Not getting enough sleep changes our emotions and moods. No matter the reason for a poor night’s sleep, everyone knows how it feels to wake up groggy and tired. We might say it affects our moods and emotions, often lumping these two things together—but they are actually quite different. Moods are defined as short-term (thus the term “mood swing”). However, emotions are learned responses from people or situations. They can vary in intensity. It’s tough for us to understand our own emotions, so figuring out the emotions of others is even more challenging—and yet a required task for healthcare workers.
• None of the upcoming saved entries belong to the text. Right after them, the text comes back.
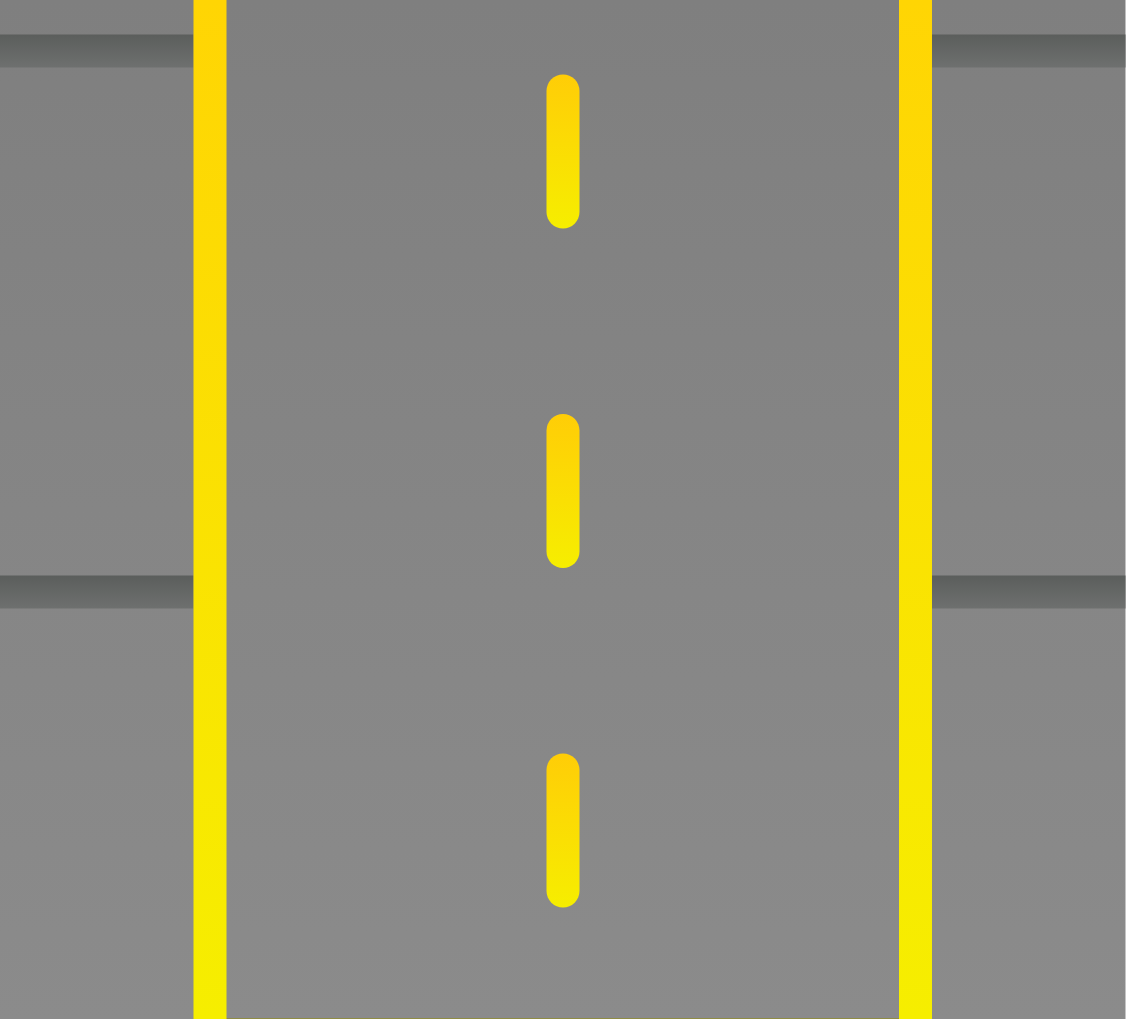
<!DOCTYPE html>
<html lang="en">
<head>
<meta charset="utf-8">
<title>Road from above</title>
<style>
:root {
  --asphalt-top: #7f7f7f;
  --asphalt-bottom: #8b8b8b;
  --joint-top: #5b5e5c;
  --joint-bottom: #6e706f;
  --line-top: #ffd504;
  --line-bottom: #f6ee00;
  --dash-top: #ffcd07;
  --dash-bottom: #f6ee00;
  --base-edge: #8f8c45;
  --paper: #ffffff;
}
html, body { margin: 0; height: 100%; overflow: hidden; background: var(--paper); }
svg { display: block; width: 1126px; height: 1020px; }
.asphalt { fill: url(#asphalt); }
.joint { fill: url(#joint); }
.edge-line { fill: url(#edge-paint); }
.dash { fill: url(#dash-paint); }
.base-edge { fill: var(--base-edge); }
</style>
</head>
<body>
<svg viewBox="0 0 1126 1020" role="img" aria-label="Grey road seen from above with yellow lane markings">
  <defs>
    <linearGradient id="asphalt" x1="0" y1="0" x2="0" y2="1">
      <stop offset="0" stop-color="var(--asphalt-top)"/>
      <stop offset="1" stop-color="var(--asphalt-bottom)"/>
    </linearGradient>
    <linearGradient id="joint" x1="0" y1="0" x2="0" y2="1">
      <stop offset="0" stop-color="var(--joint-top)"/>
      <stop offset="1" stop-color="var(--joint-bottom)"/>
    </linearGradient>
    <linearGradient id="edge-paint" x1="0" y1="0" x2="0" y2="1">
      <stop offset="0" stop-color="var(--line-top)"/>
      <stop offset="1" stop-color="var(--line-bottom)"/>
    </linearGradient>
    <linearGradient id="dash-paint" x1="0" y1="0" x2="0" y2="1">
      <stop offset="0" stop-color="var(--dash-top)"/>
      <stop offset="1" stop-color="var(--dash-bottom)"/>
    </linearGradient>
    <rect id="lane-dash" class="dash" x="546.5" y="74.5" width="33" height="154" rx="16.5"/>
    <g id="pavement-joints">
      <rect class="joint" x="0" y="34.5" width="193.5" height="33"/>
      <rect class="joint" x="932" y="34.5" width="193.5" height="33"/>
    </g>
  </defs>

  <rect class="asphalt" width="1125.5" height="1019"/>
  <rect class="base-edge" x="226" y="1018" width="673" height="1"/>

  <g id="pavements">
    <use href="#pavement-joints"/>
    <use href="#pavement-joints" y="541"/>
  </g>

  <g id="edge-lines">
    <rect class="edge-line" x="193.5" y="0" width="33" height="1019"/>
    <rect class="edge-line" x="899" y="0" width="33" height="1019"/>
  </g>

  <g id="centre-line">
    <use href="#lane-dash"/>
    <use href="#lane-dash" y="339.5"/>
    <use href="#lane-dash" y="679"/>
  </g>
</svg>
</body>
</html>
Empathy is our ability to read and understand the emotions of another person. A study was designed in 2014 via Neurolab to figure out how just one night without sleep would change a person’s ability to empathize. The empathy test in this study showed participants image of different people in neutral, positive, and negative situations. There were photos of people laughing, sitting down, and in pain. Participants were asked to describe what the people in the images were feeling, then asked to rate their own emotions as they viewed the images.
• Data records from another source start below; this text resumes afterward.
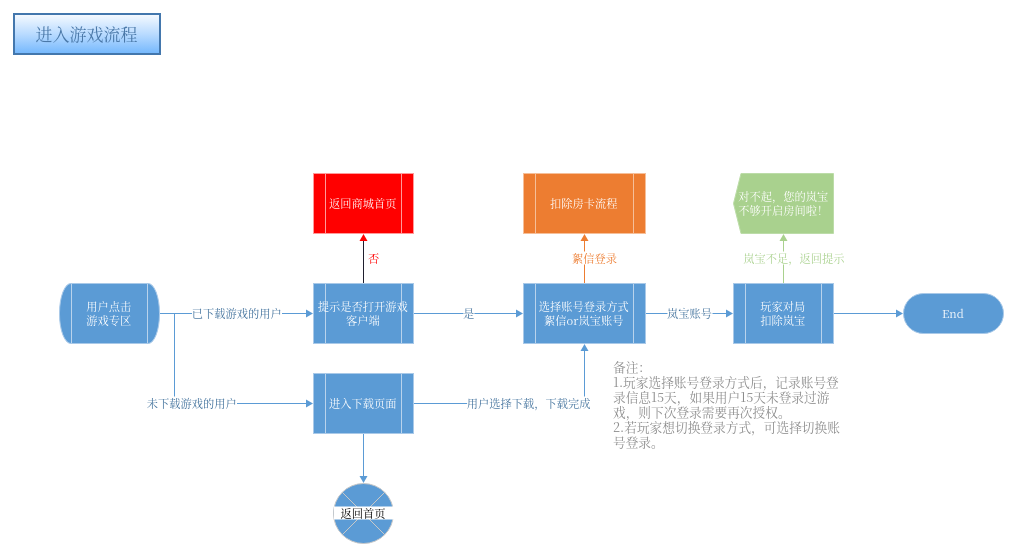
<!DOCTYPE html>
<html lang="zh-CN">
<head>
<meta charset="utf-8">
<title>进入游戏流程</title>
<style>
:root {
  --blue: #5b9bd5;
  --blue-edge: #a9c9e8;
  --blue-text: #41719c;
  --red: #ff0000;
  --orange: #ed7d31;
  --green: #a9d18e;
  --grey: #8c8c8c;
  --paper: #ffffff;
}
* { box-sizing: border-box; margin: 0; padding: 0; }
html, body { width: 1016px; height: 556px; overflow: hidden; background: var(--paper); }
body { font-family: "Noto Serif CJK SC", "Noto Serif CJK JP", "Noto Serif", serif; font-size: 11.25px; line-height: 14px; }
.flow { position: relative; width: 1016px; height: 556px; overflow: hidden; }
.connectors { position: absolute; left: 0; top: 0; }

.title {
  position: absolute; left: 12.5px; top: 12.5px; width: 148px; height: 42px;
  display: flex; align-items: center; justify-content: center;
  border: 2px solid #4377ad;
  background: linear-gradient(#f4f9ff, #b9dbff 50%, #77b9fd);
  color: #4a78a8; font-size: 17px; font-weight: 400; line-height: 20px; white-space: nowrap;
}

.node {
  position: absolute; width: 101px; height: 61px;
  display: flex; align-items: center; justify-content: center;
  border: 1px solid var(--edge, var(--blue-edge));
  background: var(--fill, var(--blue));
  color: var(--paper); text-align: center; white-space: nowrap;
}
.process::before {
  content: ""; position: absolute; top: 0; bottom: 0; left: 11px; right: 11px;
  border: solid var(--edge, #b9d3ec); border-width: 0 1px;
}
.node span { position: relative; left: -0.7px; top: -1px; }
.wide { width: 123px; }
.start { border-radius: 12px / 30px; }
.end { height: 41px; border-radius: 21px; }
.red { --fill: var(--red); --edge: #ff9a9a; }
.orange { --fill: var(--orange); --edge: #f6bf99; }
.notice { background: none; border: 0; justify-content: flex-start; padding-left: 6px; text-align: left; }

.label {
  position: absolute; transform: translate(-50%, -50%);
  height: 13px; line-height: 13px; background: var(--paper); color: var(--blue-text); white-space: nowrap;
}
.label.no { color: var(--red); }
.label.login { color: var(--orange); }
.label.short { color: var(--green); }
.label.home { width: 60px; padding-right: 2px; text-align: center; color: #000; }

.note {
  position: absolute; left: 613px; top: 359px; width: 240px;
  color: var(--grey); font-size: 12.7px; line-height: 15px; white-space: nowrap;
}
</style>
</head>
<body>
<main class="flow">
  <h1 class="title">进入游戏流程</h1>

  <svg class="connectors" width="1016" height="556" viewBox="0 0 1016 556" aria-hidden="true">
    <defs>
      <path id="head" d="M0 0L-7 -4V4Z"/>
    </defs>
    <g fill="none" stroke="#5b9bd5">
      <path d="M159 313.5H307"/>
      <path d="M174.5 313V403.5H307"/>
      <path d="M413 313.5H517"/>
      <path d="M413 403.5H584.5V350"/>
      <path d="M645 313.5H727"/>
      <path d="M833 313.5H897"/>
      <path d="M363.5 433V477"/>
      <path d="M363.5 283V240" stroke="#1f1f2e"/>
      <path d="M584.5 283V240" stroke="#ed7d31"/>
      <path d="M783.5 283V240" stroke="#a9d18e"/>
    </g>
    <g fill="#5b9bd5">
      <use href="#head" x="313" y="313.5"/>
      <use href="#head" x="313" y="403.5"/>
      <use href="#head" x="523" y="313.5"/>
      <use href="#head" x="733" y="313.5"/>
      <use href="#head" x="903" y="313.5"/>
      <use href="#head" transform="translate(584.5 344) rotate(-90)"/>
      <use href="#head" transform="translate(363.5 483) rotate(90)"/>
      <use href="#head" transform="translate(363.5 234) rotate(-90)" fill="#ff0000"/>
      <use href="#head" transform="translate(584.5 234) rotate(-90)" fill="#ed7d31"/>
      <use href="#head" transform="translate(783.5 234) rotate(-90)" fill="#a9d18e"/>
    </g>
    <polygon points="741,173.5 833.5,173.5 833.5,233.5 741,233.5 733.5,203.5" fill="#a9d18e" stroke="#bcdca8"/>
    <g stroke="#c8c8c8">
      <circle cx="363.5" cy="513.5" r="30" fill="#5b9bd5"/>
      <path d="M342 492L385 535M385 492L342 535"/>
    </g>
  </svg>

  <div class="node start process" style="left:59px;top:283px"><span>用户点击<br>游戏专区</span></div>
  <div class="node process" style="left:313px;top:283px"><span>提示是否打开游戏<br>客户端</span></div>
  <div class="node process" style="left:313px;top:373px"><span>进入下载页面</span></div>
  <div class="node process red" style="left:313px;top:173px"><span>返回商城首页</span></div>
  <div class="node process wide orange" style="left:523px;top:173px"><span>扣除房卡流程</span></div>
  <div class="node process wide" style="left:523px;top:283px"><span>选择账号登录方式<br>絮信or岚宝账号</span></div>
  <div class="node notice" style="left:733px;top:173px"><span>对不起，您的岚宝<br>不够开启房间啦！</span></div>
  <div class="node process" style="left:733px;top:283px"><span>玩家对局<br>扣除岚宝</span></div>
  <div class="node end" style="left:903px;top:293px"><span>End</span></div>

  <span class="label" style="left:236.7px;top:313px">已下载游戏的用户</span>
  <span class="label" style="left:191.7px;top:403px">未下载游戏的用户</span>
  <span class="label" style="left:468.6px;top:313px">是</span>
  <span class="label" style="left:528.7px;top:403px">用户选择下载，下载完成</span>
  <span class="label" style="left:689.5px;top:313px">岚宝账号</span>
  <span class="label no" style="left:373.7px;top:258px">否</span>
  <span class="label login" style="left:594.6px;top:258px">絮信登录</span>
  <span class="label short" style="left:793.9px;top:258px">岚宝不足，返回提示</span>
  <span class="label home" style="left:364px;top:513px">返回首页</span>

  <p class="note">备注：<br>1.玩家选择账号登录方式后，记录账号登<br>录信息15天，如果用户15天未登录过游<br>戏，则下次登录需要再次授权。<br>2.若玩家想切换登录方式，可选择切换账<br>号登录。</p>
</main>
</body>
</html>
Before the test, which was comprised of university students, all participants were also tested for their baseline empathy. Next, everyone spent the night together in a sleep lab watching movies, playing games, and hanging out. No sleep was allowed. The following morning, they were re-tested on empathy. The results were clear. When people don’t get enough sleep, they feel less empathy for those they view in negative situations. However, this study was extreme. It’s rare that someone gets no sleep at night. Researchers were curious if extreme sleep deprivation was the only cause leading to this, or if simple “lack of sleep” could yield similar effects?
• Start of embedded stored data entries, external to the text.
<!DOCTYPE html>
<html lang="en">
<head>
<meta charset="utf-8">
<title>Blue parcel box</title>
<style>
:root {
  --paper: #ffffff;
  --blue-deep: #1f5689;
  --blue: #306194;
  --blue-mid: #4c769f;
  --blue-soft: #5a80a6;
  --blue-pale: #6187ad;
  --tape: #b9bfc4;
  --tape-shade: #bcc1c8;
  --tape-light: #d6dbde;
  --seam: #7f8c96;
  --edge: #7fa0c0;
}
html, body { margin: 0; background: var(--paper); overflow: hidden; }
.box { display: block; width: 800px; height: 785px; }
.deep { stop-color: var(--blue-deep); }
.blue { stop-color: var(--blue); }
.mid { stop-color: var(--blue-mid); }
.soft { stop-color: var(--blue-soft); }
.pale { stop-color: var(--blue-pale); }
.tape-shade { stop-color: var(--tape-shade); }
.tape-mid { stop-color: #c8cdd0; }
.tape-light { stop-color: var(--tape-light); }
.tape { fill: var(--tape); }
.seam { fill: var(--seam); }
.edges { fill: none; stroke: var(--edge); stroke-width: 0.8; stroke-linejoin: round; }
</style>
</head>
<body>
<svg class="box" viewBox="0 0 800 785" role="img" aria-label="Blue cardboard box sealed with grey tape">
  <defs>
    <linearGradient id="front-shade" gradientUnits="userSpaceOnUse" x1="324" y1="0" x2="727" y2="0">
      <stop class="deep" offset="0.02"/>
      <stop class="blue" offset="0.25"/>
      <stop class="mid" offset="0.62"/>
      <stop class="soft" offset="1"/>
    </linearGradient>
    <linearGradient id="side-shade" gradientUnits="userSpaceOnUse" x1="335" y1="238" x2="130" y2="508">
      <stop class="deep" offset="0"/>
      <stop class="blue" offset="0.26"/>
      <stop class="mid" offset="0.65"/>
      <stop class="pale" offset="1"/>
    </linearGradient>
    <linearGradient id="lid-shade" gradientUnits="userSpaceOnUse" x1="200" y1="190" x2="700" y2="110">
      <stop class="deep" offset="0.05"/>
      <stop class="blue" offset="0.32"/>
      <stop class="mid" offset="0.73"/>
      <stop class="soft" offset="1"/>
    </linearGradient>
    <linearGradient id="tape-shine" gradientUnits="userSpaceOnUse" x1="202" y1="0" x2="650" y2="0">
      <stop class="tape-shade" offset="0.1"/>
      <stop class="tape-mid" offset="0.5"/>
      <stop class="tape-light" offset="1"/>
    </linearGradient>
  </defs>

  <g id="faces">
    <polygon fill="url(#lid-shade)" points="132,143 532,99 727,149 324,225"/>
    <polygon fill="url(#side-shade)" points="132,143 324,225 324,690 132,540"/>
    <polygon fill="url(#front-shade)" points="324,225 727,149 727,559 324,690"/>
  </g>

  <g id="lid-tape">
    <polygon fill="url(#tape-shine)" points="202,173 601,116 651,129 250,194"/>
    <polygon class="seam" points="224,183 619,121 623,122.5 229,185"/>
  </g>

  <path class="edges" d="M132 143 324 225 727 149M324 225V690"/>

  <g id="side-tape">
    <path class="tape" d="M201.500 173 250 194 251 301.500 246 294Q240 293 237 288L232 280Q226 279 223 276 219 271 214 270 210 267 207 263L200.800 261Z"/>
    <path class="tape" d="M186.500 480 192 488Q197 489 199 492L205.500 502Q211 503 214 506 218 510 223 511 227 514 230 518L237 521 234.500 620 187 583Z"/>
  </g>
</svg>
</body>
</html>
Chronic Sleep Deprivation and Empathy
The researchers then found that “chronic poor sleep” was also connected to less empathy. Of course, one profession where chronic sleep deprivation is common is in paramedics. They have shift work for years and are the first to respond to traumatic and stressful situations, so of course having empathy is going to be necessary to do their job. Researchers used the same test with paramedics. The participants were either trainees or had at least five years of experience. Before the study, they reported on any sleep issues and many reported they felt “numb” to the pain of others.
This might not only be due to lack of sleep. Commonly, lack of empathy, emotional numbness, and sleep disorders are also signs of post-traumatic stress disorder (PTSD). In fact, PTSD is a common comorbidity of sleep disorders. The Centre for Suicide Prevention in Canada reports that first responders, like paramedics, are twice as likely to have PTSD than those who do not have such stressful jobs. Throughout the pandemic, first responders also experienced a spike in insomnia, PTSD, anxiety, and depression.
Sleep as a Cure
Better sleep cannot “cure” PTSD, but it can improve the symptoms. Regardless of your profession, you need enough quality sleep for every part of your life—including experiencing empathy for others. Empathy is an essential tool that helps us be a contributing member of society and for fostering all of your relationships. To find out more about help with sleep disturbance, schedule a consultation with a sleep expert today. Call The Insomnia and Sleep Institute during business hours or, for the fastest response, fill out the online contact form today.